Notice: This website may or may not use or set cookies used by Google Ad-sense or other third party companies. If you do not wish to have cookies downloaded to your computer, please disable cookie use in your browser. Thank You.

Tuesday, December 14, 2010

Treatment For Blisters

Friction Blisters on Feet

What are Blisters?

A blister may form when the skin has been damaged by friction or rubbing,
heat, cold or chemical exposure. Fluid collects between the epidermis, the
upper layer of the skin and the layers below. This fluid cushions the tissue underneath, protecting it from further damage and allowing it to heal.

The most common blister is a friction blister that occur due to friction
caused by constant rubbing of shoes or clothing.

Types of Blisters

Friction or Rubbing- caused by wearing shoes; moist feet; rubbing clothes,
Extreme Temperature (Hot or Cold)- caused by sun burns or frostbite.
Chemical- caused by solvents, cosmetics, chemicals, reaction to insect bites, etc.
Crushing or Pinching- caused by hitting or pinching skin with tools or other objects, etc.
Disease- caused by chicken pox, herpes, eczema, cutaneous radiation syndrome,etc.


Bubble-like structures on skin
Redness over the area


Make a hole at the edge of blister. Use a sterilized needle or pin (Pin/needle sterilized by passing over flame). Drain the accumulated fluid Keeping the skin intact to prevent infection.

Clean blister with gauze containing iodine/alcohol and apply antibiotic
ointment. Cover with adhesive bandage for small blisters. Use porous, bandage for large ones.

Do not puncture blister if painless; Do not puncture a blood-filled blister. Blisters disappear in a few days time. Diabetics should consult doctor.

Prevention of Blisters:

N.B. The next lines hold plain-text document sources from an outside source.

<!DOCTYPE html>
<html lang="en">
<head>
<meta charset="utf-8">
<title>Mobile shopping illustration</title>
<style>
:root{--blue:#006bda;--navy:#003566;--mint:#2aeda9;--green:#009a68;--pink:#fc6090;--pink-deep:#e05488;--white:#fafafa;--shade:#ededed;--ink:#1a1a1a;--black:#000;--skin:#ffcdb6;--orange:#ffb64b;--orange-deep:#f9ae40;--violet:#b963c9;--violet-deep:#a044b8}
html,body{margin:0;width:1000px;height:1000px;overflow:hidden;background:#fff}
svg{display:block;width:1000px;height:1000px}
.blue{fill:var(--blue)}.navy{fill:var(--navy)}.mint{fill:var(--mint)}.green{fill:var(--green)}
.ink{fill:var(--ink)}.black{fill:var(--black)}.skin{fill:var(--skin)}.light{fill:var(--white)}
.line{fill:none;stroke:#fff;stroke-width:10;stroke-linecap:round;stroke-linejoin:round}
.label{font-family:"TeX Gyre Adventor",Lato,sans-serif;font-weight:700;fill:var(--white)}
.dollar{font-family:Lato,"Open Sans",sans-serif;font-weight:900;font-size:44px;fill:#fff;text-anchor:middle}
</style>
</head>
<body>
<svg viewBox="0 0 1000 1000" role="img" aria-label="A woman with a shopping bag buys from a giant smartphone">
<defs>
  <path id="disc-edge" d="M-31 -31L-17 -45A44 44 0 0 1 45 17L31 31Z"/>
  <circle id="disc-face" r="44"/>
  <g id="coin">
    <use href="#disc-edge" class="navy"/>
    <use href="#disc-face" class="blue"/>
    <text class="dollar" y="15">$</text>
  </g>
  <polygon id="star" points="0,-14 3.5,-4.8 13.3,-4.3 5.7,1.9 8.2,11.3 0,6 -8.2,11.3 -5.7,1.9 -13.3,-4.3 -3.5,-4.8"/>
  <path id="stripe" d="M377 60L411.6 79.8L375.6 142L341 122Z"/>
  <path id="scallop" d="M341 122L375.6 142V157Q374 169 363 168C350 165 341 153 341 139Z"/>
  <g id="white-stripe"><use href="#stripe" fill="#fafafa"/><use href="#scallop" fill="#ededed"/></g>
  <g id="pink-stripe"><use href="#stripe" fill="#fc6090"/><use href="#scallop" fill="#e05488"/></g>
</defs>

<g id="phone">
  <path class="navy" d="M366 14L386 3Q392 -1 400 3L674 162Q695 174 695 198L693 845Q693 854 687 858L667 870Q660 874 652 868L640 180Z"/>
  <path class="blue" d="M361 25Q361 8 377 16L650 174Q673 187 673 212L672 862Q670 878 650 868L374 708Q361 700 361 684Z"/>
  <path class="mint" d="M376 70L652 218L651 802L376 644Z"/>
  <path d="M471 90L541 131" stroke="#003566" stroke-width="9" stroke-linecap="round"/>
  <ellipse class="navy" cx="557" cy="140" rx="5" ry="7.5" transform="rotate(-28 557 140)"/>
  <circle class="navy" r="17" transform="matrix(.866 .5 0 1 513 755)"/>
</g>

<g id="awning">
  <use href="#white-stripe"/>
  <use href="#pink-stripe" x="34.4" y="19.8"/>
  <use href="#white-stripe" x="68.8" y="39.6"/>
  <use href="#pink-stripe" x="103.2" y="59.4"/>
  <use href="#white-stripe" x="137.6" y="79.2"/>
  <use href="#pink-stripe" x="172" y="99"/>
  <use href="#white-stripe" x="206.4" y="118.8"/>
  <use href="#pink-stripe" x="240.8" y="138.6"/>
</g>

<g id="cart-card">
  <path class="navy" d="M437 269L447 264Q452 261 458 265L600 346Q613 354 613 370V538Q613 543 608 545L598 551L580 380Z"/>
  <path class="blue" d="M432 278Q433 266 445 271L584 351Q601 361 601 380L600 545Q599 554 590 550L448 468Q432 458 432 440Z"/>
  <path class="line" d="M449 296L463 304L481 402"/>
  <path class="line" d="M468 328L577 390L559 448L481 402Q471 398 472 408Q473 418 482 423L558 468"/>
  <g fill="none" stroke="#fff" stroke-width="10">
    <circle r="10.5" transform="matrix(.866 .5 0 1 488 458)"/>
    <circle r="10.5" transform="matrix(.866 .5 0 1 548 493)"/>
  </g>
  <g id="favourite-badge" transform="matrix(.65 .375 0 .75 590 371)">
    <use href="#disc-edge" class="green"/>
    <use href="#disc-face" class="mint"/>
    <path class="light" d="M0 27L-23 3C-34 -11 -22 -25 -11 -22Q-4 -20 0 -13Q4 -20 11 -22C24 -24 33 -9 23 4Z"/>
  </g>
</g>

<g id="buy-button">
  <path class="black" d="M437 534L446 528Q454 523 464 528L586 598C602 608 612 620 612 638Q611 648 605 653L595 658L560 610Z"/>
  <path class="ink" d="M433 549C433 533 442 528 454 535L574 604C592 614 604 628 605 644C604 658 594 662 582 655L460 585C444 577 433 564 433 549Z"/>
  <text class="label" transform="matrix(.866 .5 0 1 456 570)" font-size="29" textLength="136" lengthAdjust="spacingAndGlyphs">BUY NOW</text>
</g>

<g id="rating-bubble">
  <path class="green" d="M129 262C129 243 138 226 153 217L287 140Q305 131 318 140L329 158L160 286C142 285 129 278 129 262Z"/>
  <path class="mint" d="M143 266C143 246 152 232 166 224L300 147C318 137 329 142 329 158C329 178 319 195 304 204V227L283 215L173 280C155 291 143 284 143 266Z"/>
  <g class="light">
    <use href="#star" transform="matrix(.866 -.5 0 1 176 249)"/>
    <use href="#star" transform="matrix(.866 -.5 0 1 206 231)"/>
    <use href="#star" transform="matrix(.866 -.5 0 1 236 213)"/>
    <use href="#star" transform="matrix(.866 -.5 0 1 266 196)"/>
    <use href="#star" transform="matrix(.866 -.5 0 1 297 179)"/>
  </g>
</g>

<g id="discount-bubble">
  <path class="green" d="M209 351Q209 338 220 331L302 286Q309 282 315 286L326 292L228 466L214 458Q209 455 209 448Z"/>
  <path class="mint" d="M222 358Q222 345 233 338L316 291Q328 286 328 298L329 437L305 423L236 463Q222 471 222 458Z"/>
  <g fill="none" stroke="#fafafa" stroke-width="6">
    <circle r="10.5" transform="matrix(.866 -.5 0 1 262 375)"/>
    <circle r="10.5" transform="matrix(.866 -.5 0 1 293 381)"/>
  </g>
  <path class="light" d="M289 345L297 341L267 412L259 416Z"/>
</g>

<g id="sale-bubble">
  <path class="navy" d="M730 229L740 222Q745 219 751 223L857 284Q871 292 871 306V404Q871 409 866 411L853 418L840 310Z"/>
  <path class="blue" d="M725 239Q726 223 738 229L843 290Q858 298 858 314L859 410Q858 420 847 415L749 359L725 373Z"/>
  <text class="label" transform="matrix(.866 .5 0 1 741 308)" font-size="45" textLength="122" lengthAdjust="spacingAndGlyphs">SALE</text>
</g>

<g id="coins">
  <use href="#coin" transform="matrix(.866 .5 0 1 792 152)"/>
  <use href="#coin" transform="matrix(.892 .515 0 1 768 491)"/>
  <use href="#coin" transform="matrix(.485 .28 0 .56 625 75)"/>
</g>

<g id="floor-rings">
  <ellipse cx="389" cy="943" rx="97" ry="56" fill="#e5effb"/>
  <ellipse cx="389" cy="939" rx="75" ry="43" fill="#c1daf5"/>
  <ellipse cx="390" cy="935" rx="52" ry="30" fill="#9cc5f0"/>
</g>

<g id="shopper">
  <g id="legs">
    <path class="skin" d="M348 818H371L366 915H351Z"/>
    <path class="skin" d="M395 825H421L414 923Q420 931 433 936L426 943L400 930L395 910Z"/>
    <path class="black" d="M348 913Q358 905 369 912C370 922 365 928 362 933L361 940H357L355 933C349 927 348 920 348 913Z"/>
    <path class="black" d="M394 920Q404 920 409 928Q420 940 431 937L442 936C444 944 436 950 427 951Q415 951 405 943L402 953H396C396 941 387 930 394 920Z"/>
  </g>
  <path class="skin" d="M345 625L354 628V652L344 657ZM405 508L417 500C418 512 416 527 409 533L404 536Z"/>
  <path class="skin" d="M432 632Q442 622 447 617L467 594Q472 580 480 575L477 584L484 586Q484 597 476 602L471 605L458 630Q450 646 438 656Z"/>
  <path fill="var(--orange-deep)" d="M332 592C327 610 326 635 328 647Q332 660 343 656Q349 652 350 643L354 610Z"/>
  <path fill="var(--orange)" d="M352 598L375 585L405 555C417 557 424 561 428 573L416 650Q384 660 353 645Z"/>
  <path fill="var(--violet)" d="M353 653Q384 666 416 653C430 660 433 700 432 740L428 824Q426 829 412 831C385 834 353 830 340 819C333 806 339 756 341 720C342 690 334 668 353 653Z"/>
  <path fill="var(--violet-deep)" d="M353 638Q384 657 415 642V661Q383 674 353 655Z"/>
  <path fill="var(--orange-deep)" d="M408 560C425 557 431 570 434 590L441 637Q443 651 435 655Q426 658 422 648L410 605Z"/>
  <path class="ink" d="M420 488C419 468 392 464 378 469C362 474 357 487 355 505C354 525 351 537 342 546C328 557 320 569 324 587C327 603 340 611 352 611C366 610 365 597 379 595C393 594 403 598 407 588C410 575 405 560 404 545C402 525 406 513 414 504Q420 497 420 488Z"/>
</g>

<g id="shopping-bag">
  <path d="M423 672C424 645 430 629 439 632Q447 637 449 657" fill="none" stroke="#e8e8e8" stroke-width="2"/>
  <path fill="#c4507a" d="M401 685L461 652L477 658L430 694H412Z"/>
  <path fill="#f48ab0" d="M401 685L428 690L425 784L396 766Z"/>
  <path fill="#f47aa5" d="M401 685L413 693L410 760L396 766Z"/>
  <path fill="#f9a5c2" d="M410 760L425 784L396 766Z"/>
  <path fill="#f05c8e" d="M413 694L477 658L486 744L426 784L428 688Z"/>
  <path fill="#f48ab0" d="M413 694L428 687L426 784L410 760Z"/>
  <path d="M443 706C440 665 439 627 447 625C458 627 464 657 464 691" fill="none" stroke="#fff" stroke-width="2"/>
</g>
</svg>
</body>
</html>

Wear the right size shoes
Wear gloves when working with tools
Cover the potential area with tape or moleskin
Keep feet dry always
Keep body parts prone to heat or cold injuries covered and protected

Stay Prepared! Stay Alive!